This is not the only thing happening in my life, but it is the one I will mention. If you have experienced chronic pain then you understand the potential it has to dash at your hopes and dull your joy. Even happy moments feel tainted by your inability to move a certain way, or by the pain that simply won’t relent.
I began asking the “what if” questions. What if getting pregnant again landed me in a wheelchair? What if I can never run with my children? What if I never “get my body back” again? Whether the fears are realistic or not, they have the power to suck the life out of you and truly turn you into a miserable person to yourself and everyone around you. The belief that if I could not right my body I could not enjoy my life was gnawing at every moment of my day and quickly dragging me down. I know all too well where that road leads and that it is not God’s will for me to live in despair.
Through this, and other life circumstances I have been examining where my hope lies. Are my greatest hopes and expectations to have X number of children? To look and feel physically fit? To be successful?
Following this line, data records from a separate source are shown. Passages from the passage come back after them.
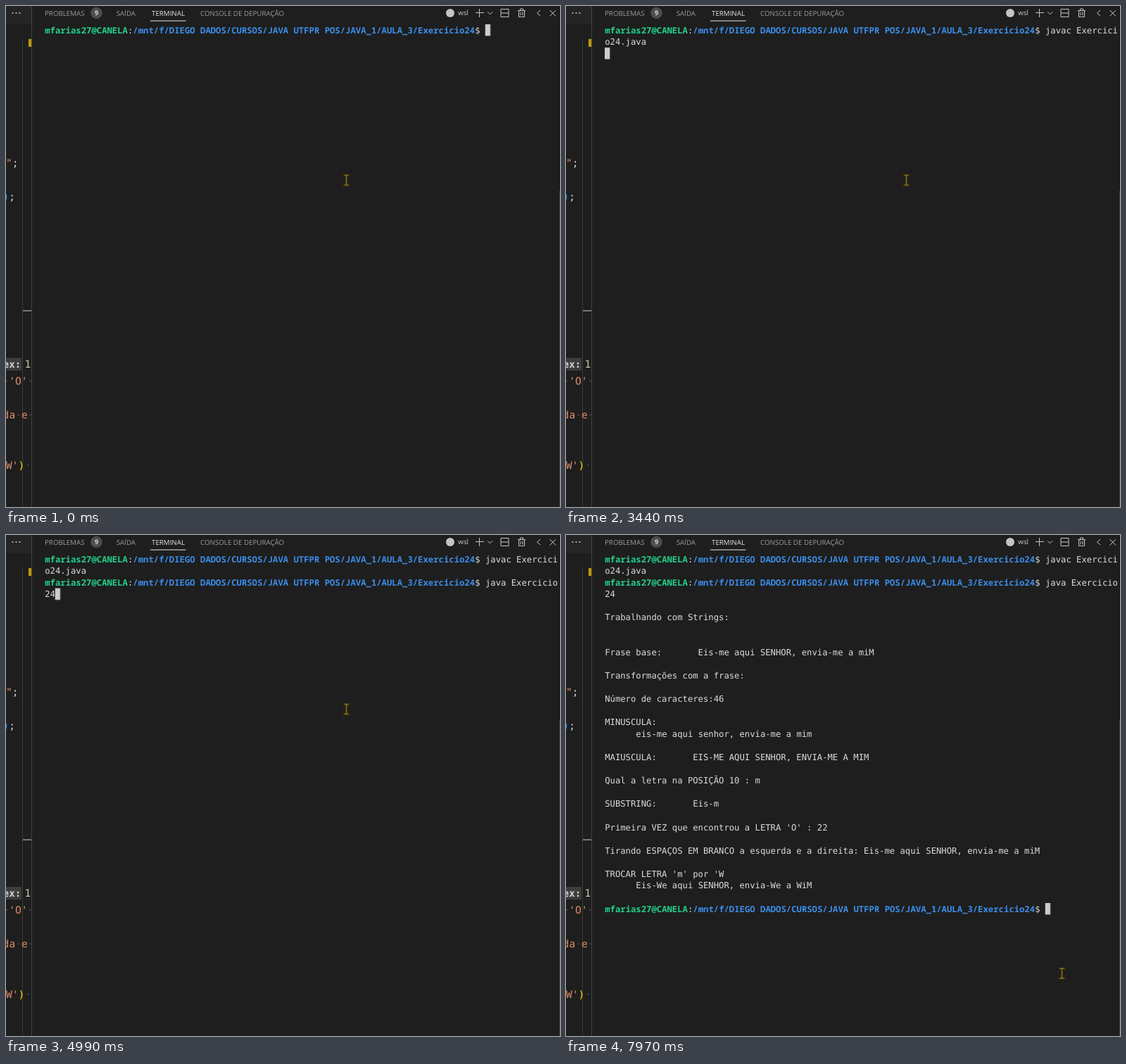
An HTML page that plays this animation: 787 px wide and 712 px high, repeating every 8000 ms.

```html
<!DOCTYPE html>
<html lang="pt-BR">
<head>
<meta charset="utf-8">
<title>Terminal</title>
<style>
  html, body { margin: 0; width: 100%; height: 100%; overflow: hidden; background: #1e1e1e; }
  svg { display: block; --cw: 7.362px; --lh: 16.567px; }
  text { white-space: pre; text-rendering: geometricPrecision; }

  .tabs { font: 9.75px "Open Sans", "Noto Sans", sans-serif; fill: #9d9d9d; }
  .tabs .on { fill: #e7e7e7; }
  .icons { fill: none; stroke: #c5c5c5; stroke-width: 1; }
  .code { font: 14.6px "DejaVu Sans Mono", "Noto Sans Mono", monospace; fill: #d4d4d4; }
  .str { fill: #dd8c6a; }
  .dot { fill: #484848; }
  .term { font: 12.23px "DejaVu Sans Mono", "Noto Sans Mono", monospace; fill: #dcdcdc; }
  .user, .path { font: 700 12.27px "Noto Sans Mono", "DejaVu Sans Mono", monospace; }
  .user { fill: #23d18b; }
  .path { fill: #3b8eea; }

  .run, .block, .mouse { animation: 8s step-end infinite; }
  .java1 { animation-name: java1; }
  .javac1 { animation-name: javac1; }
  .prompt2 { animation-name: prompt2; }
  .javac2 { animation-name: javac2; }
  .java2 { animation-name: java2; }
  .output { animation-name: output; }
  .block { fill: #cccccc; animation-name: block; }
  .mouse { fill: none; stroke: #c79a0c; stroke-width: 1.1; animation-name: mouse; }

  @keyframes java1 { 0%, 19.5%, 100% { opacity: 0 } 1.5% { opacity: 1 } }
  @keyframes javac1 { 0% { opacity: 0 } 19.5%, 100% { opacity: 1 } }
  @keyframes prompt2 { 0% { opacity: 0 } 50.875%, 100% { opacity: 1 } }
  @keyframes javac2 { 0%, 62.375%, 100% { opacity: 0 } 55.875% { opacity: 1 } }
  @keyframes java2 { 0% { opacity: 0 } 62.375%, 100% { opacity: 1 } }
  @keyframes output { 0% { opacity: 0 } 68.75%, 100% { opacity: 1 } }

  @keyframes block {
    0% { transform: translate(calc(85 * var(--cw)), 0px) }
    1.5% { transform: translate(calc(2 * var(--cw)), var(--lh)) }
    19.5% { transform: translate(calc(9 * var(--cw)), var(--lh)) }
    43% { transform: translate(0px, calc(2 * var(--lh))) }
    50.875% { transform: translate(calc(85 * var(--cw)), calc(2 * var(--lh))) }
    55.875% { transform: translate(calc(9 * var(--cw)), calc(3 * var(--lh))) }
    62.375% { transform: translate(calc(2 * var(--cw)), calc(3 * var(--lh))) }
    68.75%, 100% { transform: translate(calc(85 * var(--cw)), calc(30 * var(--lh))) }
  }
  @keyframes mouse {
    0% { transform: translate(483.5px, 247.5px) }
    91.75% { transform: translate(566px, 366px) }
    93.25% { transform: translate(641.5px, 478px) }
    95.125% { transform: translate(662px, 522px) }
    96.625% { transform: translate(683px, 570px) }
    98.125% { transform: translate(697px, 606px) }
    99.625%, 100% { transform: translate(704.5px, 623px) }
  }
</style>
</head>
<body>
<svg width="787" height="712" viewBox="0 0 787 712">
  <rect width="787" height="712" fill="#1e1e1e"/>

  <!-- editor edge -->
  <rect width="36" height="25.5" fill="#252526"/>
  <g fill="#c5c5c5">
    <circle cx="9.5" cy="10" r="1.1"/><circle cx="14.5" cy="10" r="1.1"/><circle cx="19.5" cy="10" r="1.1"/>
  </g>
  <rect x="23" y="48" width="1" height="664" fill="#3a3a3a"/>
  <rect x="32" y="47" width="4" height="11" fill="#bf9a06"/>
  <rect x="24" y="432.4" width="12" height="1.5" fill="#959595"/>
  <rect y="500" width="22" height="18" fill="#3d3d3d"/>
  <g class="code">
    <text x="0" y="228" class="str">"</text><text x="8.7" y="228">;</text>
    <text x="-4.4" y="276" fill="#179fff">)</text><text x="4.2" y="276">;</text>
    <text x="-4.2" y="514" font-size="14" font-weight="700">ex:</text>
    <text x="26.5" y="514" fill="#b5cea8">1</text>
    <text x="4.3" y="538" class="str">'O'</text>
    <text x="-4.4" y="586" class="str">da e</text>
    <text x="0" y="657.5" class="str">W'</text><text x="17.6" y="657.5" fill="#ffd700">)</text>
  </g>
  <g class="dot">
    <circle cx=".6" cy="533" r="1.2"/><circle cx="34.6" cy="533" r="1.2"/>
    <circle cx="17.8" cy="581" r="1.2"/><circle cx="34.6" cy="581" r="1.2"/>
    <circle cx="31.5" cy="653" r="1.2"/>
  </g>
  <rect x="36" width="1" height="712" fill="#444444"/>
  <rect x="786" width="1" height="263" fill="#161616"/>
  <rect x="786" y="263" width="1" height="449" fill="#424242"/>

  <!-- panel header -->
  <g class="tabs">
    <text x="55" y="13.6">PROBLEMAS</text>
    <circle cx="128.5" cy="10" r="8.3" fill="#4d4d4d"/>
    <text x="128.5" y="13.3" text-anchor="middle" font-size="9" font-weight="600" fill="#ffffff">9</text>
    <text x="156.7" y="13.6">SAÍDA</text>
    <text x="207" y="13.6" class="on">TERMINAL</text>
    <rect x="205" y="20.6" width="50.5" height="1" fill="#e7e7e7"/>
    <text x="276" y="13.6">CONSOLE DE DEPURAÇÃO</text>
    <text x="642.3" y="13.2" fill="#cccccc">wsl</text>
  </g>
  <circle cx="631" cy="10" r="6" fill="#c5c5c5"/>
  <g class="icons">
    <path d="M667 9.5h12M672.5 4v12M684 8.3l3.6 3.6 3.6-3.6"/>
    <path d="M703 4.5h11v11h-11zM703 10h11"/>
    <path d="M727 6.5h11M730.5 6v-2h4v2M728.5 6.5v9h8v-9M731 8.5v5M734 8.5v5"/>
    <path d="M759 6l-4.5 4 4.5 4M772.5 6l8.5 8.5M781 6l-8.5 8.5"/>
  </g>

  <g class="term" id="term"></g>
  <rect class="block" x="55" y="26" width="7.3" height="16.4"/>
  <path class="mouse" d="M-3.8 -7h7.6M0 -7v14M-3.8 7h7.6"/>
</svg>
<script>
  const NS = "http://www.w3.org/2000/svg";
  const CELL = 7.362, LINE = 16.567, LEFT = 55.2, BASE = 38.5;
  const term = document.getElementById("term");

  function group(cls) {
    const g = document.createElementNS(NS, "g");
    if (cls) g.setAttribute("class", "run " + cls);
    return term.appendChild(g);
  }

  function put(parent, row, col, str, cls = "") {
    const t = document.createElementNS(NS, "text");
    t.setAttribute("x", LEFT + col * CELL);
    t.setAttribute("y", BASE + row * LINE);
    t.setAttribute("class", cls);
    t.textContent = str;
    parent.appendChild(t);
  }

  function prompt(parent, row) {
    const user = "mfarias27@CANELA";
    const path = "/mnt/f/DIEGO DADOS/CURSOS/JAVA UTFPR POS/JAVA_1/AULA_3/Exercicio24";
    put(parent, row, 0, user, "user");
    put(parent, row, user.length, ":");
    put(parent, row, user.length + 1, path, "path");
    put(parent, row, user.length + 1 + path.length, "$");
  }

  // A command starts after the prompt and wraps at column 99.
  function command(cls, row, str) {
    const g = group(cls);
    put(g, row, 85, str.slice(0, 14));
    put(g, row + 1, 0, str.slice(14));
  }

  prompt(group(), 0);
  command("java1", 0, "java Exercicio24");
  command("javac1", 0, "javac Exercicio24.java");
  prompt(group("prompt2"), 2);
  command("javac2", 2, "javac Exercicio24.java");
  command("java2", 2, "java Exercicio24");

  const lines = `Trabalhando com Strings:


Frase base:       Eis-me aqui SENHOR, envia-me a miM

Transformações com a frase:

Número de caracteres:46

MINUSCULA:
      eis-me aqui senhor, envia-me a mim

MAIUSCULA:       EIS-ME AQUI SENHOR, ENVIA-ME A MIM

Qual a letra na POSIÇÃO 10 : m

SUBSTRING:       Eis-m

Primeira VEZ que encontrou a LETRA 'O' : 22

Tirando ESPAÇOS EM BRANCO a esquerda e a direita: Eis-me aqui SENHOR, envia-me a miM

TROCAR LETRA 'm' por 'W
      Eis-We aqui SENHOR, envia-We a WiM`.split("\n");

  const out = group("output");
  lines.forEach((s, i) => {
    const str = s.trimStart();
    if (str) put(out, 5 + i, s.length - str.length, str);
  });
  prompt(out, 30);
</script>
</body>
</html>
```
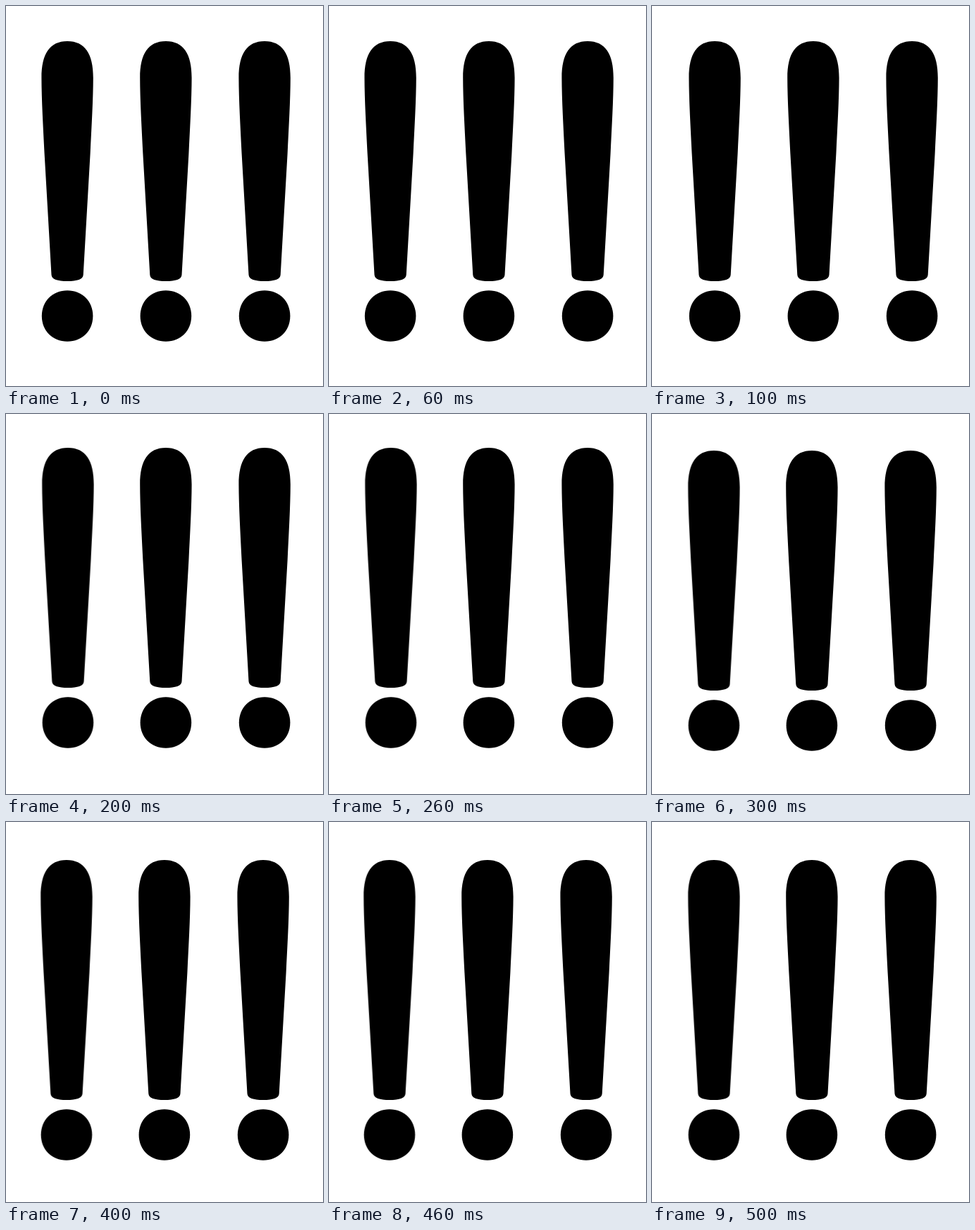
Recreate the animation shown at these times as an HTML page without scripts. Size 450 by 540 pixels, loop 600 ms.

```html
<!DOCTYPE html>
<html lang="en">
<head>
<meta charset="utf-8">
<title>Shaking exclamation marks</title>
<style>
  html, body { margin: 0; width: 100%; height: 100%; overflow: hidden; background: #fff; }
  svg { display: block; width: 100vw; height: 100vh; }
  .shake { animation: shake .6s step-end infinite; }
  .nudge { animation: nudge .6s step-end infinite; }
  @keyframes shake {
    0% { transform: translate(0, 0); }
    16.667% { transform: translate(2px, 0); }
    33.333% { transform: translate(0, -2px); }
    50% { transform: translate(0, 2px); }
    66.667% { transform: translate(-2px, 4px); }
    83.333% { transform: translate(0, 4px); }
  }
  @keyframes nudge {
    0% { transform: translateX(0); }
    33.333% { transform: translateX(.8px); }
  }
</style>
</head>
<body>
<svg viewBox="0 0 450 540">
  <defs>
    <g id="mark">
      <path d="M-36.7 102C-36.7 68 -25 50 0 50S36.7 68 36.7 102C36.7 132 34.2 175 32.5 210L22.6 382C22.2 388.5 14 391 0 391S-22.2 388.5 -22.6 382L-32.5 210C-34.2 175 -36.7 132 -36.7 102Z"/>
      <path d="M-36.3 440.5C-36.3 419.5 -21 404.2 0 404.2S36.3 419.5 36.3 440.5S21 476.8 0 476.8S-36.3 461.5 -36.3 440.5Z"/>
    </g>
  </defs>
  <g class="shake">
    <g class="nudge"><use href="#mark" x="87.1"/></g>
    <use href="#mark" x="226.9"/>
    <use href="#mark" x="367.1"/>
  </g>
</svg>
</body>
</html>
```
To have the “right” kind of home?
Luke 12:15 says “Take care, and be on your guard against all covetousness, for one’s life does not consist in the abundance of his possessions.”
Life does not consist in our possessions, and it also does not consist in our health, fitness level, number of children, size of home, or measure of success. Life does not consist in so many of the things we put our greatest expectation and hope in. When we live striving for something other than Christ and storing up treasure in heaven, our joy has an ever wavering foundation. We put our hope in things that will never satisfy us completely and eternally.
God says “Why do you spend your money for that which is not bread, and your labor for that which does not satisfy? Listen diligently to me, and eat what is good, and delight yourselves in rich food. Incline your ear, and come to me; hear, that your soul may live (Isaiah 55:2-3).”
Jesus isn’t the means to an end. He isn’t the object by which we can attain a greater good of prosperity and our “best life now.” He isn’t just the “means” by which we go to Heaven rather than Hell. Jesus is the end. He is our greatest good, and all our hope and all our expectation needs to lie primarily in knowing Him and one day standing face to face with Him. We ought to live always for the hope of hearing Him say “Well done, good and faithful servant (Matthew 25:23).”
When I lose sight of Christ and put my mind on the earthly things that so easily entangle me, I begin to lose hope and my endless imaginations of “what if” scenarios trap me in fear. Maybe you can relate to this.
*See Part 2 for ways to gain hope and overcome fear